The 20-sec mb−Ms discriminant is one of the most reliable and best understood methods for identifying underground nuclear explosions. To extend the discriminant to lower magnitude thresholds at regional distances it is necessary to perform the Ms measurement at shorter periods. Although short-period Rayleigh- wave measurements have lower detection thresholds than those at 20 sec, they are more influenced by the effects of earthquake depth that cause overlap of earthquake and explosion populations. We present a technique using a probability of detection model (pxd) to estimate the probability that a surface-wave detection came from an underground explosion. The key to the method is the development of a simple analytic model to predict the maximum expected amplitude probability distribution (upper tail) from an underground explosion of a given body-wave magnitude recorded at a specified distance. The model assumes full coupling and accounts for material effects, attenuation, and amplification from tectonic release. The detection classifier is applicable when there is a signal detection above a specified signal-to-noise cutoff and the detection is of greater amplitude than the maximum expected explosion amplitude. We assume that in general, earthquakes generate larger 6- to 12-sec Rayleigh-wave amplitudes than explosions for a given body-wave magnitude. For a given sensor we define the probability of detection given that the source was an explosion. Using Bayes’ Rule we determine the probability that the signal detection originated from an explosion. The surface-wave probability of detection curve for a given period and the prior probability that an explosion occurred can also be included in the formulation.

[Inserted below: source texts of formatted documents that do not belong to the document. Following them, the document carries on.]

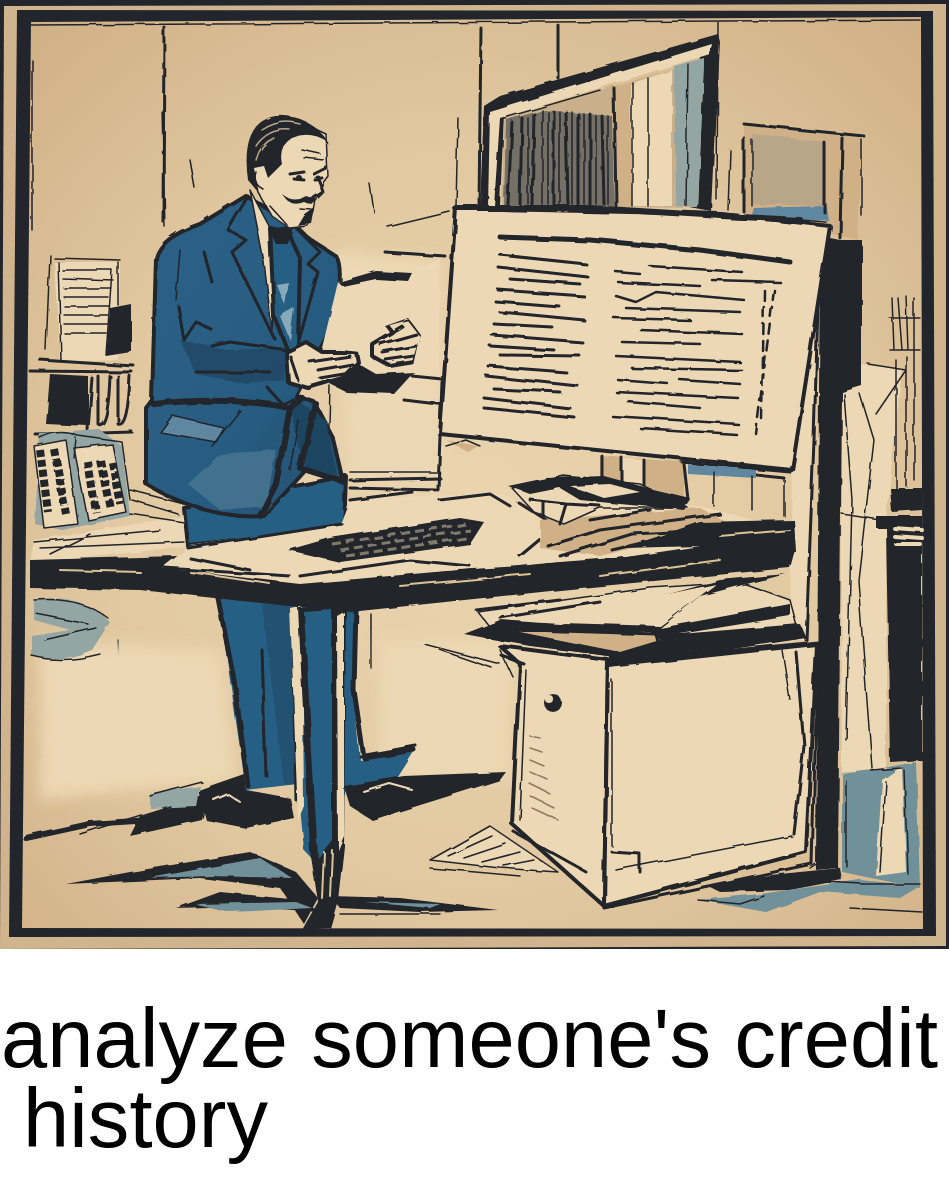
<!DOCTYPE html>
<html lang="en">
<head>
<meta charset="utf-8">
<title>Analyze someone's credit history</title>
<style>
:root{--ink:#23252c;--paper:#dcc096;--cream:#ecd8b4;--tan:#cfb087;--blue:#285f84;--blue-dark:#1f4462;--blue-light:#5e87a0;--mist:#94a6a3;--teal:#6f9199}
html,body{margin:0;width:949px;height:1200px;overflow:hidden;background:#fff}
svg{display:block}
.ink{fill:var(--ink)}.cream{fill:var(--cream)}.tan{fill:var(--tan)}
.blue{fill:var(--blue)}.dark{fill:var(--blue-dark)}.light{fill:var(--blue-light)}.mist{fill:var(--mist)}.teal{fill:var(--teal)}
.line{fill:none;stroke:var(--ink);stroke-linecap:round;stroke-linejoin:round;stroke-width:3}
.edge{stroke:var(--ink);stroke-width:4;stroke-linejoin:round;stroke-linecap:round}
.thin{stroke-width:1.5}.bold{stroke-width:6}
.caption{font:83px "Liberation Sans",Arial,sans-serif;fill:#000}
</style>
</head>
<body>
<svg width="949" height="1200" viewBox="0 0 949 1200">
<defs>
<radialGradient id="wall" cx=".5" cy=".55" r=".75"><stop offset="0" stop-color="#ead5b0"/><stop offset=".55" stop-color="#e1c8a0"/><stop offset="1" stop-color="#cfae84"/></radialGradient>
<linearGradient id="cloth" x2="1" y2="1"><stop offset="0" stop-color="#2b6288"/><stop offset=".6" stop-color="#285c80"/><stop offset="1" stop-color="#234f70"/></linearGradient>
<filter id="soft"><feGaussianBlur stdDeviation="7"/></filter>
<filter id="brush" x="-5%" y="-5%" width="110%" height="110%"><feTurbulence type="fractalNoise" baseFrequency=".04" numOctaves="2" seed="4"/><feDisplacementMap in="SourceGraphic" scale="4"/></filter>
</defs>

<g id="frame">
<rect class="ink" width="949" height="949"/>
<path fill="#d0b48d" d="M4 6L946 4V946L0 949Z"/>
<path class="ink" d="M17 10L933 11L936 936L9 937Z"/>
<path fill="url(#wall)" d="M31 22L921 17L923 929L22 928Z"/>
</g>

<g id="artwork" filter="url(#brush)">
<g id="wall-lines">
<path class="line" d="M164 27L163 222M481 28L479 205M558 25V78"/>
<path class="line thin" d="M30 25L920 20M162 110L165 227M458 118L456 205M190 160L195 188M718 22L717 200M370 184L374 212M118 640L120 694M141 660L137 776M371 614V668M32 60V230M388 227L450 212"/>
<path class="cream" filter="url(#soft)" d="M330 250L440 260L440 480H350ZM40 640L220 650L236 780L40 800ZM380 640H510V780H380Z"/>
<path class="line" d="M385 252L445 256M404 400L446 405M412 376L442 379M442 382L438 490"/>
<path class="line thin" d="M330 386L328 462M350 472H440"/>
</g>

<g id="left-shelf">
<path class="cream" d="M54 262L120 262L118 360L60 362Z"/>
<path class="line thin" d="M54 258L120 260M58 262L61 360M50 255L46 350M118 262V305M62 270H112M62 278L113 280M64 288H111M64 297H108M64 306H109M64 315H108M64 324H107M64 333H106M112 270L106 355"/>
<path class="ink" d="M110 308L131 304V352L106 356Z"/>
<path class="line" d="M40 360L134 366M30 371L132 372M36 435L132 432"/>
<path class="ink" d="M50 374L88 376V426L46 424Z"/>
<path class="line" d="M98 376V424Q108 430 110 376M118 376V424Q128 428 130 376M92 378L88 430"/>
<path class="mist" d="M40 434L100 430L122 446L130 516L62 530L35 524Z"/>
<path class="cream edge thin" d="M34 446L66 440L78 524L44 528ZM74 448L112 444L126 512L88 520Z"/>
<path fill="none" stroke="#23252c" stroke-width="8" stroke-dasharray="7 3" d="M40 450L48 512M54 449L66 514M88 462L96 512M100 460L110 508M112 462L120 504"/>
<path class="line thin" d="M40 438Q60 428 78 436L122 442L130 500M76 438L74 458M130 490L184 504M132 500L178 514"/>
<path class="cream" d="M34 540L186 516L190 546L30 564Z"/>
<path class="line thin" d="M34 542L160 530M130 514L184 522M40 548L184 542M50 554L90 534"/>
<path class="mist" d="M34 600Q80 592 110 622L92 650Q60 664 32 656V636L70 630L34 620Z"/>
<path class="line thin" d="M34 600Q80 596 108 618M36 614L88 624M32 656Q62 664 100 654M44 640L96 628"/>
</g>

<g id="bookcase">
<path class="ink" d="M480 206L484 106L500 96L718 34L720 42L712 212L690 208L700 56L504 114L500 206Z"/>
<path class="cream" d="M490 112L712 44L710 54L500 118L494 206H488Z"/>
<path fill="#c9b08a" d="M504 118L704 60L698 208L502 206Z"/>
<path fill="#756f66" d="M506 120L544 110L612 116L614 206H504Z"/>
<path class="tan" d="M616 86L650 76L648 206H616Z"/>
<path class="mist" d="M674 66L704 58L698 208L676 206Z"/>
<path class="cream" d="M630 84L672 70V206H632Z"/>
<path class="line" d="M512 122L508 204M522 118L520 204M534 114L532 204M554 112V204M566 112L568 204M578 114V204M590 114V204M602 116L604 204M614 88L616 206"/>
<path class="line thin" d="M528 118V204M542 110V204M548 112V204M560 112V204M572 112V204M584 114V204M596 116V204M608 116V204M632 82V206M648 78V206M688 64L686 206M504 118L600 90"/>
</g>

<g id="right-wall">
<path class="tan" d="M744 126L862 136L858 240L744 214Z"/>
<path fill="#b9a587" d="M752 134L826 142V206L752 204Z"/>
<path class="light" d="M754 208L826 206L828 220L750 222Z"/>
<path class="line" d="M744 124L864 136M744 138V212M824 142V212M842 138L840 238"/>
<path class="line thin" d="M752 140V206M862 140V216M730 150L728 210M726 214L826 222"/>
<path class="cream" d="M842 364L902 368L886 520L886 770L842 772Z"/>
<path class="line thin" d="M844 394L852 500L846 740M860 394L874 440L858 580L872 768M868 364L906 370L876 414M892 298L894 350M898 298L902 350M906 296L908 350M914 298V480M890 318H920M890 350H920M896 360V490M906 356V486M842 514L880 520"/>
<path class="ink" d="M890 488H922V510L892 512ZM876 516H922V760L890 762L886 528H876Z"/>
<path class="line bold" style="stroke:#ecd8b4;stroke-width:4" d="M894 528L922 530M894 536L922 538M896 544H920"/>
<path class="teal" d="M842 774L872 770L916 762L920 888L842 872Z"/>
<path class="cream" d="M882 780L902 766L906 872L876 876Z"/>
<path class="line thin" d="M870 770L902 768M886 782L880 872M904 770L908 874M846 780V866"/>
</g>

<g id="cabinet-column">
<path class="ink" d="M820 236L840 240L862 240V386L842 392L838 868L816 870Z"/>
<path class="cream" d="M794 250L822 240L806 640L790 640Z"/>
<path class="line" d="M820 238L814 440L806 640"/>
</g>

<g id="report-board">
<path class="cream edge" d="M456 208L722 214L830 226L792 470L440 434Z"/>
<path class="line bold" d="M456 208L590 208L722 216L800 220"/>
<path class="line" style="stroke-width:5" d="M500 237L590 240L700 250L790 262"/>
<g id="left-column" class="line">
<path d="M500 255L586 264M498 267L588 277M510 279L580 284M498 290L584 296M496 302L560 307M500 312L584 320M494 324L552 327M492 335L582 342M490 346L554 350M500 355L580 356M488 366L566 372M486 376L578 386M494 389L560 392M484 398L570 408M484 408L574 417"/>
</g>
<g id="right-column" class="line" style="stroke-width:2.5">
<path d="M616 272L640 274M650 266L742 272M618 282L700 286M712 280L780 282M616 296L636 302L656 292L744 300M626 308L740 312M614 318L690 320M640 330L742 334M622 342L700 344M616 356L740 362M632 368L742 370M618 380L668 384M680 380L740 384M616 392L738 398M628 402L700 408M612 416L738 424M640 428L736 434"/>
<path stroke-dasharray="10 7" d="M774 290L756 434M764 290L762 420"/>
</g>
<path class="tan" d="M446 440L478 446L468 452Z"/>
<path class="line thin" d="M446 446L466 440L480 446"/>
</g>

<g id="board-stand">
<path class="tan" d="M600 456L684 462V502L600 490Z"/>
<path class="cream" d="M622 458L644 460V486L622 484Z"/>
<path class="line" d="M602 456V478M622 458V484M644 460V488M684 464L688 500M682 462L790 472M690 468L784 478"/>
<path class="light" d="M688 464L756 470V478L688 474Z"/>
<path class="line thin" d="M714 472V506M752 476V510M784 478V516"/>
</g>

<g id="analyst">
<g id="trousers">
<path class="blue edge" d="M184 508L346 476L344 530L188 546Z"/>
<path class="blue" d="M218 598L360 596L352 680L360 760L414 752L396 780L346 790L322 870L304 850L298 784L246 790Z"/>
<path class="dark" d="M262 604L290 606L298 784L284 784Z" opacity=".5"/>
<path class="line" style="stroke-width:5" d="M218 598L234 680L248 786M356 606L354 690L364 758L414 750"/>
<path class="line" d="M262 650L266 776M292 610L296 800M360 756L416 746"/>
<path class="cream" d="M290 608L302 606L304 806L298 820Z"/>
</g>
<g id="shoes" class="ink">
<path d="M244 774L198 790L206 820L246 828L294 818L290 798L246 790Z"/>
<path d="M344 786L404 776L506 772L500 780L430 802L372 820L350 806Z"/>
<path class="line" style="stroke:#ecd8b4;stroke-width:2" d="M214 800L228 794L240 802M364 792L390 784L412 790"/>
</g>
<g id="jacket">
<path fill="url(#cloth)" class="edge" d="M246 196L200 224Q160 238 156 258L152 400L146 408L146 484Q206 520 264 516L306 470L344 482L334 440L314 402L296 396L330 330Q346 272 336 256L308 238L296 226Z"/>
<path class="cream edge thin" d="M250 190L264 262L272 330L276 270L270 228Z"/>
<path class="blue edge" d="M270 228L288 232L300 258L298 348L288 352L274 316Z"/>
<path fill="#87a9b9" d="M276 284L288 282L284 304ZM280 316L294 308L290 340Z"/>
<path class="ink" d="M268 228L294 224L288 244H276Z"/>
<path class="dark" d="M180 340L226 350L286 348L284 380L248 384L196 374Z" opacity=".7"/>
<path class="light" opacity=".5" d="M188 484L220 454L276 450L266 506L220 510Z"/>
<path class="dark" d="M290 396L326 420L338 476L306 468L296 440Z"/>
<path class="line" d="M248 196L228 230L246 240L232 252L274 338M296 228L320 252L308 264L318 272L298 344M204 252L212 282M178 306L184 340L196 322L210 328M212 346L230 342L288 350M196 372L270 372M268 388L282 404L300 396"/>
<path class="line bold" d="M154 404Q230 396 290 408L302 398M290 408L276 484L260 516M316 404L300 468L344 482"/>
<path class="light edge thin" d="M172 416L224 428L216 442L160 432Z"/>
<path class="line thin" d="M240 410L212 446M298 420L290 470M180 250L176 300"/>
</g>
<g id="hands">
<path class="ink" d="M330 384L352 360L376 374L414 372L394 394L346 392Z"/>
<path class="cream edge" d="M286 352L306 342L322 352L356 352L358 362L342 378L308 388L288 382Z"/>
<path class="cream edge" d="M372 344L392 332L386 324L408 318L422 336L414 362L390 366L372 356Z"/>
<path class="line" d="M310 362L350 356M318 370L352 364M320 378L344 374M380 344L416 334M382 352L416 346M386 360L414 356M392 332L402 326M290 356L298 380"/>
</g>
<g id="paper-in-hand">
<path class="cream" d="M338 282L376 272L404 276L440 258L438 372L412 370L420 334L408 318L374 330L360 352L322 348Z"/>
<path class="ink" d="M338 282L376 271L412 273L408 281L376 279L342 286Z"/>
</g>
<g id="head">
<path class="cream edge thin" d="M252 164L258 192L272 216L290 228L308 226L314 212L316 200L322 194V184L328 176L326 134L300 122L262 130Z"/>
<path class="ink" d="M248 180Q240 122 276 116Q310 114 328 142Q310 130 292 138Q278 146 282 164L268 178L264 166L254 168L258 192Z"/>
<path class="line" style="stroke:#b9a587;stroke-width:1.5" d="M262 130Q280 118 300 124M256 146Q268 128 290 130M256 160Q260 144 274 138"/>
<path class="line" d="M290 174L304 172M314 174L326 168M294 179L304 180M314 179L322 178M318 178L323 192L314 198"/>
<circle class="ink" cx="299" cy="178" r="3"/><circle class="ink" cx="318" cy="178" r="2.5"/>
<path class="ink" d="M282 194Q294 204 306 196L318 200L312 205L304 202Q290 208 282 194ZM304 216L315 208L312 224L298 226Z"/>
<path class="line thin" d="M302 150L320 154M304 158L324 160M300 209L312 210M256 172Q252 184 264 190M270 206L286 224"/>
</g>
</g>

<g id="desk">
<path class="ink" d="M30 560L178 556L300 580L520 566L788 536L796 546L790 568L560 590L350 612L288 606L140 590L30 588Z"/>
<path class="cream" d="M162 568L190 546L340 524L350 498L500 494L540 508L700 506L792 530L796 548L640 556L480 568L300 584Z"/>
<path class="line" d="M188 548L342 524M350 480L440 478M350 488L436 490M350 500L412 492M164 568L290 576M190 558L250 570M440 500L490 494L510 506M518 502L556 526L520 556M300 576L410 560L470 566"/>
<path class="tan" d="M540 520L700 508L730 524L600 556L540 548Z"/>
<path class="line" d="M548 546L600 530L720 514M560 556L632 534L790 526M590 520L650 510M612 550L696 530"/>
<path class="ink" d="M700 522L794 520L796 552L640 566L566 566L700 546L624 548Z"/>
<path class="line" style="stroke:#dcc096;stroke-width:2" d="M720 536L790 530M60 570L140 572M190 572L270 584M400 586L530 574M600 576L720 560"/>
<g id="keyboard">
<path class="ink" d="M288 550L330 538L460 518L484 522L470 544L340 562Z"/>
<path fill="none" stroke="#81796c" stroke-width="3" stroke-dasharray="9 5" d="M332 544L466 524M340 550L470 530M346 556L466 538"/>
</g>
<g id="telephone">
<path class="cream edge thin" d="M512 488L534 512L564 524L600 508L688 508L640 484L564 476Z"/>
<path class="ink" d="M508 486L546 478L604 476L648 488L690 498L684 510L620 504L580 500L560 488L530 494Z"/>
<path class="cream" d="M570 486L610 484L640 492L604 498Z"/>
<path class="line" d="M530 500L566 504L560 524M566 504L600 506M544 502V516"/>
</g>
</g>

<g id="floor">
<path class="line bold" d="M26 838L90 824L180 818"/>
<path class="ink" d="M140 816L210 792L202 820L130 836ZM66 884L130 872L250 852L296 872L318 898L304 924L280 888L200 878ZM176 908L220 892L300 900L320 912L240 906ZM330 896L400 898L498 910L420 912L340 908Z"/>
<path class="teal" d="M150 878L260 858L292 878L210 876ZM196 904L296 902L312 908L230 912ZM364 902L440 904L430 908Z"/>
<path class="mist" d="M150 794L200 786L196 806L150 808Z"/>
<path class="line thin" d="M80 834L170 806M150 796L202 782M340 914L440 914M430 868L520 876"/>
<path class="cream edge thin" d="M430 860L490 826L558 872L500 868Z"/>
<path class="line thin" d="M448 856L492 836M464 858L506 844M482 862L520 852M504 866L534 860"/>
<path class="ink" d="M708 886L760 876L840 868L842 880L790 890L720 892Z"/>
<path class="teal" d="M698 900L760 894L860 880L920 886L900 898L820 892L766 912Z"/>
<path class="line thin" d="M698 900L740 904L764 896M786 880L862 884L920 884M810 868Q826 856 838 868L824 882L790 880M850 908L922 912"/>
</g>

<g id="desk-leg">
<path class="ink" d="M298 608L346 606L344 846L338 900L330 928L302 930L318 902L310 850Z"/>
<path class="blue" d="M304 612L332 610V840L318 858Z"/>
<path class="cream" d="M337 616L344 612V836L338 850Z"/>
<path class="line" style="stroke:#dcc096;stroke-width:2" d="M324 852L322 898M332 850L330 896"/>
</g>

<g id="drawer-unit">
<path class="cream edge" d="M500 646L608 660L604 906L512 824L520 664Z"/>
<path class="cream edge" d="M608 666L816 644L806 852L604 906Z"/>
<path class="line" d="M608 662L818 642L812 864L604 908M796 652L804 746L794 834M502 656L524 664M514 832L586 872M612 852L640 854V872"/>
<path class="line thin" d="M526 670L520 820M500 650L512 676M616 870L792 836M612 680V846M782 650L790 700M424 644L500 664M440 650L492 668"/>
<path class="line thin" style="stroke:#8d7d66" d="M530 736L540 738M530 748L542 752M530 760L544 766M530 772L548 780M530 784L550 794M530 796L554 808M532 808L558 820"/>
<circle class="ink" cx="553" cy="703" r="9"/><circle class="cream" cx="549" cy="699" r="4"/>
</g>
<g id="paper-stack">
<path class="cream edge thin" d="M478 612L650 588L740 582L790 600L800 638L640 660L500 640Z"/>
<path class="ink" d="M464 634L500 620L560 624L720 580L786 574L700 596L660 628L790 604L790 616L680 634L800 624L806 638L608 668L610 656L530 646Z"/>
<path class="cream" d="M530 622L610 606L716 584L660 626Z"/>
<path class="tan" d="M520 632L650 632L660 640L620 652Z"/>
<path class="line" d="M476 610L560 600M500 618L600 602M530 630L656 634L660 650"/>
</g>
</g>

<g id="caption">
<rect y="950" width="949" height="250" fill="#fff"/>
<text class="caption" x="1" y="1067" textLength="937">analyze someone's credit</text>
<text class="caption" x="23" y="1147" textLength="245">history</text>
</g>
</svg>
</body>
</html>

We compute the conditional probability (represented as a p value) that the detected signal originated from an explosion. No assumptions regarding the non-explosion source are necessary other than the fact that the maximum amplitudes are expected to be greater than those from the explosion under full coupling conditions. Under the specified conditions, the p value will always be a small value indicating a low probability that the detected signal originated from an explosion. The p value can also be thought of as a random variable that can be combined with other discriminants in a multivariate setting. We show results of the signal detection formulation using short- period Rayleigh waves from earthquakes and explosions in Eurasia and compare to the traditional mb−Ms at different periods. For a set of earthquakes and explosions recorded at wmq measured at a 6- to 12-sec period, false alarm rates are reduced from 28.3% for mb−Ms to 18.6% using the probability of detection model. Using pxd by itself as an earthquake identifier, 78% of all events are assigned a p value resulting in a false alarm rate of 22% that is better than mb−Ms alone for this dataset.